| Your objective |
Copy each line containing the word "none" from the records that follow, please.
** Records for the task follows **
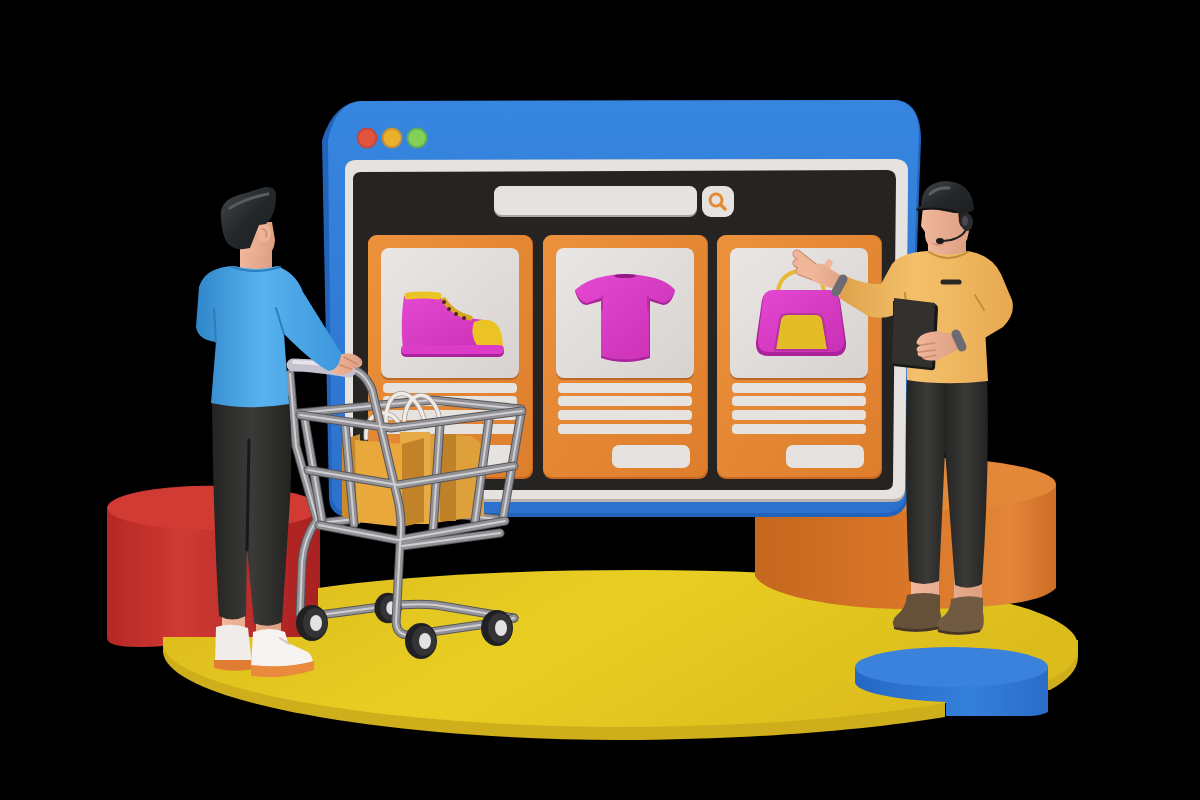
<!DOCTYPE html>
<html lang="en">
<head>
<meta charset="utf-8">
<title>Online shopping illustration</title>
<style>
:root{--ink:#000;--blue-dark:#2264bb;--orange:#e78a35;--orange-dark:#c9661f;--yellow-rim:#cfae1b;--pink:#dc3cc8;--pink-dark:#ab239b;--gold:#ecc324;--paper:#e6e2df;--screen:#252423;--skin-dark:#cf8b6e;--metal-dark:#55555a;--metal:#929297;--metal-light:#cfcfd3}
html,body{margin:0;background:var(--ink);overflow:hidden}
svg{display:block;width:1200px;height:800px}
.paper{fill:var(--paper)}
.skin{fill:url(#skin)}
.line{fill:none;stroke-linecap:round;stroke-linejoin:round}
.tube{fill:none;stroke-linecap:round;stroke-linejoin:round}
.tube-edge{stroke:var(--metal-dark);stroke-width:9}
.tube-body{stroke:var(--metal);stroke-width:7}
.tube-shine{stroke:var(--metal-light);stroke-width:2}
.crease{stroke:var(--skin-dark);stroke-width:1.5}
</style>
</head>
<body>
<svg viewBox="0 0 1200 800" role="img" aria-label="A shopper with a cart and a courier in front of an online store window">
<defs>
<linearGradient id="window-fill" x2="0" y2="1"><stop stop-color="#3686df"/><stop offset="1" stop-color="#2b71cd"/></linearGradient>
<linearGradient id="card-fill" x2="1" y2="1"><stop stop-color="#ec913c"/><stop offset="1" stop-color="#dd7e2c"/></linearGradient>
<linearGradient id="tile-fill" x2="1" y2="1"><stop stop-color="#e9e6e4"/><stop offset="1" stop-color="#d8d3d0"/></linearGradient>
<linearGradient id="red-side"><stop stop-color="#b52724"/><stop offset=".35" stop-color="#cf3a34"/><stop offset="1" stop-color="#a82020"/></linearGradient>
<linearGradient id="orange-side"><stop stop-color="#c5671f"/><stop offset=".5" stop-color="#d97627"/><stop offset=".85" stop-color="#e38639"/><stop offset="1" stop-color="#cc6c26"/></linearGradient>
<linearGradient id="floor" x2="1" y2=".3"><stop stop-color="#dbb91d"/><stop offset=".5" stop-color="#e9ce22"/><stop offset="1" stop-color="#dcbc1c"/></linearGradient>
<linearGradient id="blue-side"><stop stop-color="#2568c4"/><stop offset=".6" stop-color="#3480db"/><stop offset="1" stop-color="#2a6cc8"/></linearGradient>
<linearGradient id="sweater"><stop stop-color="#2f86c9"/><stop offset=".45" stop-color="#58b2ee"/><stop offset="1" stop-color="#3c97dc"/></linearGradient>
<linearGradient id="shirt"><stop stop-color="#dfa24c"/><stop offset=".45" stop-color="#f4c06a"/><stop offset="1" stop-color="#e6a950"/></linearGradient>
<linearGradient id="trousers"><stop stop-color="#242423"/><stop offset=".5" stop-color="#3b3a39"/><stop offset="1" stop-color="#232322"/></linearGradient>
<linearGradient id="skin"><stop stop-color="#f0b79b"/><stop offset="1" stop-color="#dd9f82"/></linearGradient>
<linearGradient id="dark-shine" x2="1" y2="1"><stop stop-color="#43474b"/><stop offset=".5" stop-color="#25282b"/><stop offset="1" stop-color="#1c1e20"/></linearGradient>
<linearGradient id="pink-fill" x2="1" y2="1"><stop stop-color="#e548d2"/><stop offset="1" stop-color="#c830b4"/></linearGradient>
<g id="card">
<rect width="165" height="244" rx="9" fill="var(--orange-dark)"/>
<rect width="164" height="242" rx="9" fill="url(#card-fill)"/>
<rect x="13" y="15" width="138" height="130" rx="8" fill="#b9672b"/>
<rect x="13" y="13" width="138" height="130" rx="8" fill="url(#tile-fill)"/>
<g class="paper"><rect x="15" y="148" width="134" height="10" rx="4"/><rect x="15" y="161" width="134" height="10" rx="4"/><rect x="15" y="175" width="134" height="10" rx="4"/><rect x="15" y="189" width="134" height="10" rx="4"/><rect x="69" y="210" width="78" height="23" rx="7"/></g>
</g>
<g id="wheel"><ellipse rx="16" ry="18" fill="#202022"/><ellipse cx="3" rx="12" ry="15" fill="#343437"/><ellipse cx="4" rx="6" ry="8" fill="#e4e2e1"/></g>
<path id="rear-frame" d="M290 374L296 446L317 520Q304 538 302 562L300 614M312 616L388 606Q415 603 436 605L514 618M299 413L432 400L521 409M319 523L430 511L504 520"/>
<path id="front-frame" d="M350 369Q364 371 372 390L398 500Q403 522 400 545L396 622Q397 636 410 635L500 622L514 618M300 415L391 428L522 411M308 470L398 485L514 466M319 525L398 540L505 521M402 546L500 533"/>
<path id="basket-bars" d="M305 421L322 520M345 424L354 524M521 414L503 518M489 419L475 522M440 424L433 530"/>
</defs>

<rect width="1200" height="800" fill="var(--ink)"/>

<g id="podiums">
<path fill="url(#red-side)" d="M107 509C107 478 320 478 320 509V640H215L163 646Q107 650 107 638z"/>
<ellipse cx="213.5" cy="508" rx="106" ry="22" fill="#d23a34"/>
<path fill="var(--yellow-rim)" d="M163 640V652C168 704 400 740 620 740C740 740 860 731 945 717V690H1050Q1078 675 1078 657V640z"/>
<path fill="url(#floor)" d="M163 637H318V588Q450 570 640 570C880 570 1078 600 1078 646C1078 672 1050 688 945 703C850 719 740 727 620 727C400 727 168 692 163 644z"/>
<path fill="url(#orange-side)" d="M755 485V576C766 596 840 609 906 609C970 609 1040 606 1056 588V485z"/>
<ellipse cx="905.5" cy="484" rx="150.5" ry="27" fill="#e38739"/>
<path fill="url(#blue-side)" d="M855 667H1048V712Q1040 716 1030 716H946V702C895 700 855 692 855 682z"/>
<ellipse cx="951.5" cy="667" rx="96.5" ry="20" fill="#3a82dc"/>
</g>

<g id="store-window">
<path fill="var(--blue-dark)" d="M322 140Q334 102 362 101L898 100Q921 104 921 140L908 496Q906 517 884 517H350Q330 517 329 498z"/>
<path fill="url(#window-fill)" d="M328 140Q336 102 362 101L894 100Q918 102 919 132L906 494Q904 513 884 513H352Q334 513 332 496z"/>
<g stroke-width="2"><circle cx="367" cy="138" r="9.5" fill="#e3543f" stroke="#bd4a42"/><circle cx="392" cy="138" r="9.5" fill="#eab02c" stroke="#c08f3a"/><circle cx="417" cy="138" r="9.5" fill="#84d15a" stroke="#5fae5a"/></g>
<path fill="#b8b3af" d="M345 171Q345 160 357 160L896 159Q908 160 908 171L905 491Q904 502 893 502H357Q345 502 345 491z"/>
<path class="paper" d="M345 171Q345 160 357 160L896 159Q908 160 908 171L905 488Q904 499 893 499H357Q345 499 345 488z"/>
<path fill="var(--screen)" d="M353 180Q353 172 361 172L888 170Q896 171 896 179L893 482Q893 490 885 490H361Q353 490 353 482z"/>
<rect x="494" y="186" width="203" height="31" rx="8" fill="#a8a4a1"/><rect class="paper" x="494" y="186" width="203" height="29" rx="8"/>
<rect class="paper" x="702" y="186" width="32" height="31" rx="9"/>
<circle cx="716" cy="200" r="6" fill="none" stroke="var(--orange)" stroke-width="3"/><path class="line" stroke="var(--orange)" stroke-width="3.5" d="M721 205l4 4"/>
<use href="#card" x="368" y="235"/><use href="#card" x="543" y="235"/><use href="#card" x="717" y="235"/>

<g id="sneaker">
<path fill="url(#pink-fill)" d="M404 296H440Q448 312 468 318L484 320Q502 324 502 349H403Q400 322 404 296z"/>
<path fill="var(--gold)" d="M474 322Q503 312 503 349H480Q469 337 474 322z"/>
<rect x="401" y="346" width="103" height="11" rx="5" fill="var(--pink-dark)"/>
<rect x="401" y="345" width="103" height="9" rx="4.5" fill="var(--pink)"/>
<path class="line" stroke="var(--gold)" stroke-width="7" d="M408 296Q423 294 438 296"/>
<path class="line" stroke="#d8a51f" stroke-width="5" d="M444 300Q452 313 470 318"/>
<g fill="#4e2231"><circle cx="444" cy="302" r="2"/><circle cx="449" cy="309" r="2"/><circle cx="456" cy="314" r="2"/><circle cx="464" cy="318" r="2"/></g>
</g>
<g id="tee">
<path fill="var(--pink-dark)" d="M606 277L575 291Q579 305 587 305L601 301V358Q625 366 650 358V301L663 305Q671 305 675 291L645 277z"/>
<path fill="url(#pink-fill)" d="M606 276Q625 272 645 276Q666 279 675 290Q671 302 663 303L649 298V356Q625 363 601 356V298L587 303Q579 302 575 290Q587 279 606 276z"/>
<ellipse cx="625" cy="276" rx="11" ry="2" fill="#8e1a82"/>
<path class="line" stroke="#b528a4" stroke-width="1.5" d="M602 310V296M648 310V296"/>
</g>
<g id="handbag">
<path class="line" stroke="#e8b832" stroke-width="4" d="M778 292C780 264 822 264 824 292"/>
<path fill="var(--pink-dark)" d="M773 291H829Q838 291 840 300L846 342Q847 356 834 356H768Q755 356 756 342L762 300Q764 291 773 291z"/>
<path fill="url(#pink-fill)" d="M773 290H829Q837 290 839 299L844 339Q845 352 833 352H769Q757 352 758 339L763 299Q765 290 773 290z"/>
<path fill="#e3bd28" stroke="#b9309f" stroke-width="2" d="M788 314H815Q822 314 823 320L828 350H775L780 320Q781 314 788 314z"/>
</g>
</g>

<g id="cart-back">
<use href="#rear-frame" class="tube tube-edge"/><use href="#rear-frame" class="tube tube-body"/><use href="#rear-frame" class="tube tube-shine"/>
<use href="#wheel" x="312" y="623"/><use href="#wheel" transform="translate(388 608) scale(.85)"/>
</g>

<g id="shopping-bags">
<path class="line" stroke="#a8988c" stroke-width="5" d="M366 438C364 404 400 406 403 436M386 424C384 384 416 382 426 426M404 426C404 386 436 384 441 426"/>
<path class="line" stroke="#efebe7" stroke-width="3.5" d="M366 438C364 404 400 406 403 436M386 424C384 384 416 382 426 426M404 426C404 386 436 384 441 426"/>
<path fill="#dda03a" d="M426 434L472 436L484 446V516L426 524z"/>
<path fill="#bf8229" d="M440 434H456V521H440z"/>
<path fill="#e7ab45" d="M400 432H430V524H402z"/>
<path fill="#c98a2b" d="M342 440L360 434V524L342 516z"/>
<path fill="#e9a83c" d="M355 440L402 444V527L357 522z"/>
<path fill="#c28227" d="M402 444L424 438V522L402 527z"/>
</g>

<g id="cart-front">
<use href="#basket-bars" class="tube tube-edge"/><use href="#basket-bars" class="tube tube-body"/><use href="#basket-bars" class="tube tube-shine"/>
<use href="#front-frame" class="tube tube-edge"/><use href="#front-frame" class="tube tube-body"/><use href="#front-frame" class="tube tube-shine"/>
<path class="line" stroke="#c5c1cf" stroke-width="13" d="M293 365Q312 365 349 371"/>
<path class="line" stroke="#e6e3ea" stroke-width="4" d="M294 362Q312 362 347 368"/>
<use href="#wheel" x="421" y="641"/><use href="#wheel" x="497" y="628"/>
</g>

<g id="shopper">
<path class="skin" d="M222 612h23v16q-12 4-23 0zM256 614h25v20q-13 4-25 0z"/>
<path fill="#f0ecea" d="M216 627Q232 622 248 628L252 664H215z"/><path fill="#e07c33" d="M214 660H253V669Q234 673 214 668z"/>
<path fill="#f6f3f1" d="M253 632Q270 626 285 632L288 643L308 652Q314 657 313 668H251z"/><path fill="#e98a3d" d="M251 665Q285 669 314 661V670Q283 680 251 676z"/>
<path class="line" stroke="#cfc6c2" stroke-width="2" d="M280 638l9 6"/>
<path fill="url(#trousers)" d="M212 396H289Q293 450 290 500L282 622Q268 629 254 623L247 548L246 616Q232 623 219 616Q213 515 212 396z"/>
<path class="line" stroke="#181818" stroke-width="3" d="M249 440L247 550"/>
<path class="skin" d="M240 240H272V270Q254 276 240 270z"/>
<path class="skin" d="M246 222H272L275 240Q274 256 261 257L247 250z"/>
<ellipse cx="264" cy="233" rx="7" ry="9" fill="#eeb498"/><path class="line crease" d="M262 229q6 0 4 8"/>
<path fill="url(#dark-shine)" d="M221 211Q224 197 246 193L265 187Q277 186 276 197Q276 215 266 224L259 225L250 248Q229 253 224 236Q220 222 221 211z"/>
<path class="line" stroke="#575c61" stroke-width="3" d="M230 208Q246 198 268 194"/>
<path class="skin" d="M333 360Q341 351 353 354Q364 358 362 365Q359 369 354 367L352 372L340 375L329 371z"/>
<path class="line crease" d="M344 357l13 7m-17 1l11 4"/>
<path fill="url(#sweater)" d="M234 266Q258 272 277 266Q296 273 303 292L341 353Q340 369 329 371Q315 365 284 334L289 404Q249 411 211 403L216 342Q198 340 196 327L199 287Q205 267 234 266z"/>
<path class="line" stroke="#2c7fbd" stroke-width="2" d="M216 342L214 309M284 334L276 308M232 267Q255 275 280 267"/>
</g>

<g id="courier">
<path class="skin" d="M911 576h28v22q-14 4-28 0zM954 578h28v22q-14 4-28 0z"/>
<path fill="#65503a" d="M907 595Q924 591 940 595V611Q944 627 938 629Q915 634 895 629Q890 621 897 615Q906 608 907 595z"/>
<path fill="#705a42" d="M951 599Q968 594 983 598V612Q986 630 978 632Q955 637 939 632Q934 625 940 619Q951 612 951 599z"/>
<path class="line" stroke="#453525" stroke-width="2.5" d="M895 628Q916 633 938 628M939 631Q958 636 979 631"/>
<path fill="url(#trousers)" d="M907 372H948L945 450L939 581Q924 587 909 581Q904 470 907 372z"/>
<path fill="url(#trousers)" d="M944 372H987Q990 470 982 584Q968 591 955 585L945 450z"/>
<path class="skin" d="M928 236H966V262Q947 269 928 260z"/>
<path class="skin" d="M923 206H966Q972 224 967 240Q955 254 937 250Q924 246 925 232L921 226z"/>
<path fill="var(--skin-dark)" d="M930 242Q938 246 947 243Q938 249 930 242z"/>
<path fill="#2c211d" d="M958 210h10v18q-7 2-9-6z"/>
<path fill="url(#dark-shine)" d="M921 206Q921 182 947 181Q973 183 974 210Q965 216 944 211Q926 207 917 211Q914 208 921 206z"/>
<path class="line" stroke="#5b5e64" stroke-width="3" d="M930 194Q937 187 949 188"/>
<path class="line" stroke="#121316" stroke-width="2" d="M918 210Q936 206 956 212"/>
<ellipse cx="967" cy="222" rx="6" ry="9" fill="#2a2b2f"/><ellipse cx="965" cy="221" rx="3" ry="5" fill="#47484d"/>
<path class="line" stroke="#202124" stroke-width="2" d="M966 230Q960 240 943 241"/><ellipse cx="940" cy="241" rx="4" ry="3" fill="#191a1d"/>
<g class="line" stroke="#c98569" stroke-width="9"><path d="M816 269L797 254M814 273L797 263M816 277L800 271"/></g>
<g class="line" stroke="#efb699" stroke-width="7"><path d="M816 277L800 271M814 273L797 263M816 269L797 254M825 271L829 263"/></g>
<path class="skin" d="M812 266Q820 260 829 268L848 280L841 290Q822 287 812 280z"/>
<path fill="url(#shirt)" d="M845 276Q866 285 881 284L892 264Q902 252 929 251Q947 258 968 251Q992 255 1001 274L1012 300Q1016 314 1003 327L963 351L954 332L984 310L988 381Q945 386 907 380L907 308Q888 322 868 316L839 298z"/>
<path class="line" stroke="#c58c3e" stroke-width="2" d="M907 312L905 293M984 310L975 295M929 252Q948 264 968 252"/>
<path class="line" stroke="#6c6a72" stroke-width="9" d="M843 279L836 292"/>
<path class="line" stroke="#2a2624" stroke-width="5" d="M943 282H959"/>
<path fill="#171716" d="M893 301L935 304Q938 305 938 309L935 368Q934 371 930 370L893 366z"/>
<path fill="#32312e" d="M894 298L935 303L932 368L892 363z"/>
<path class="skin" d="M957 335L938 331Q922 332 918 339Q914 345 921 345Q914 348 918 352Q916 356 922 357Q924 362 938 360L959 349z"/>
<path class="line crease" d="M921 345l14-2m-16 9l16-2m-12 8l13-3"/>
<path class="line" stroke="#6c6a72" stroke-width="9" d="M956 334L962 347"/>
</g>
</svg>
</body>
</html>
** End of Records for the task **
| Result for this task |
.line{fill:none;stroke-linecap:round;stroke-linejoin:round}
.tube{fill:none;stroke-linecap:round;stroke-linejoin:round}
<circle cx="716" cy="200" r="6" fill="none" stroke="var(--orange)" stroke-width="3"/><path class="line" stroke="var(--orange)" stroke-width="3.5" d="M721 205l4 4"/>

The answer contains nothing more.